#### Exercise material
• • • • •

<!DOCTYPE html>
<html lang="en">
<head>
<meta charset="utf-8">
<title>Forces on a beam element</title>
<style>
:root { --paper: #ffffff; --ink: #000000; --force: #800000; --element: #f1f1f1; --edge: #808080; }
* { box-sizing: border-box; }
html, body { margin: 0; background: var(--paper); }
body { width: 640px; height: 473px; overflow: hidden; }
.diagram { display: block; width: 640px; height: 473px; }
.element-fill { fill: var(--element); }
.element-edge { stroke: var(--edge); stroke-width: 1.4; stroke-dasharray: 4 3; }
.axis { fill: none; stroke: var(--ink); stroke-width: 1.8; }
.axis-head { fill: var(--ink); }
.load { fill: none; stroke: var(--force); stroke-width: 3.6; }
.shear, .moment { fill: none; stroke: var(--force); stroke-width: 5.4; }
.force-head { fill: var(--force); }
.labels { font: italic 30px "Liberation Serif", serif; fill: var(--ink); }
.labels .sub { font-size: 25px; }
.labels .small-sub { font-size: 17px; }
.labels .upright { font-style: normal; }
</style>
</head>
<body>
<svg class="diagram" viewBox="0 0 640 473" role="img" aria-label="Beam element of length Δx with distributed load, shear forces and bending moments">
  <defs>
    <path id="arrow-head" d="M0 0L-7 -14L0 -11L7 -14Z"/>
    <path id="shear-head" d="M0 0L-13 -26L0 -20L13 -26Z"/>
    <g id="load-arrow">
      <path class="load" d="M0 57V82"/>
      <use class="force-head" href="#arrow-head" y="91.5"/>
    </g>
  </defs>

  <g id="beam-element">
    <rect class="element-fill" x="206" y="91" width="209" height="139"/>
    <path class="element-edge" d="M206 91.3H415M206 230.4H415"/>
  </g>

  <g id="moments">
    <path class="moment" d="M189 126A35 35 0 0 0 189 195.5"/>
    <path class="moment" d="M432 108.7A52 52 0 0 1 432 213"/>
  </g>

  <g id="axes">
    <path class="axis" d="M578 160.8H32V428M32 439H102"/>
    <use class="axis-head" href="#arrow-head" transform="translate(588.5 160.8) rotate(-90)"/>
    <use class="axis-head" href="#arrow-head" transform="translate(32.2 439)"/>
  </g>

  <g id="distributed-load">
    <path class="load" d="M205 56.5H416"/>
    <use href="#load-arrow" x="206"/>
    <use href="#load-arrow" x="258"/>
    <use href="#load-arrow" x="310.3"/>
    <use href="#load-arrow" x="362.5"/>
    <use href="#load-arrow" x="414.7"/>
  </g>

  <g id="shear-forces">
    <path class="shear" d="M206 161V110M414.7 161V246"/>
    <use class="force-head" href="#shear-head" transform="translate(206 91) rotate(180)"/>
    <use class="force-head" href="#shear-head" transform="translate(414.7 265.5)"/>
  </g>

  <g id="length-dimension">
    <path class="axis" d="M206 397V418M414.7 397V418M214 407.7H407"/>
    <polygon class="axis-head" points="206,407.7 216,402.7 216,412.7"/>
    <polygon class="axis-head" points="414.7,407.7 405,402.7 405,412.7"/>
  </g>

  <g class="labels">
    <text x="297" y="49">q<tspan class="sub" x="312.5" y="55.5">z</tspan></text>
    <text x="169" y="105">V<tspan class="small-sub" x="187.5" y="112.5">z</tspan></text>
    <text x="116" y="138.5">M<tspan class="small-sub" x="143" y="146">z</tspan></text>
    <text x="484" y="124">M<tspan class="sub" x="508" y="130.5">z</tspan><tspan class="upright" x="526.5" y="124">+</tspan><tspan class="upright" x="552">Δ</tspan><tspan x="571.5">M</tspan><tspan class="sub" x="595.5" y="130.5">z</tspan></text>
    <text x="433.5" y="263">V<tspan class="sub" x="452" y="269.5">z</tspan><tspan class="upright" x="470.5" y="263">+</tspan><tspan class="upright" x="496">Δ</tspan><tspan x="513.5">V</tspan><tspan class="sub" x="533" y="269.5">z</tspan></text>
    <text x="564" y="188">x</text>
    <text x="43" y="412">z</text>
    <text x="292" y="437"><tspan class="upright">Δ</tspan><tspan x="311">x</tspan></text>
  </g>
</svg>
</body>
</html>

• • • • •

#### Work task
All the lines that hold the word "height" must appear in the answer, copied from the records.

#### Result
body { width: 640px; height: 473px; overflow: hidden; }
.diagram { display: block; width: 640px; height: 473px; }
    <rect class="element-fill" x="206" y="91" width="209" height="139"/>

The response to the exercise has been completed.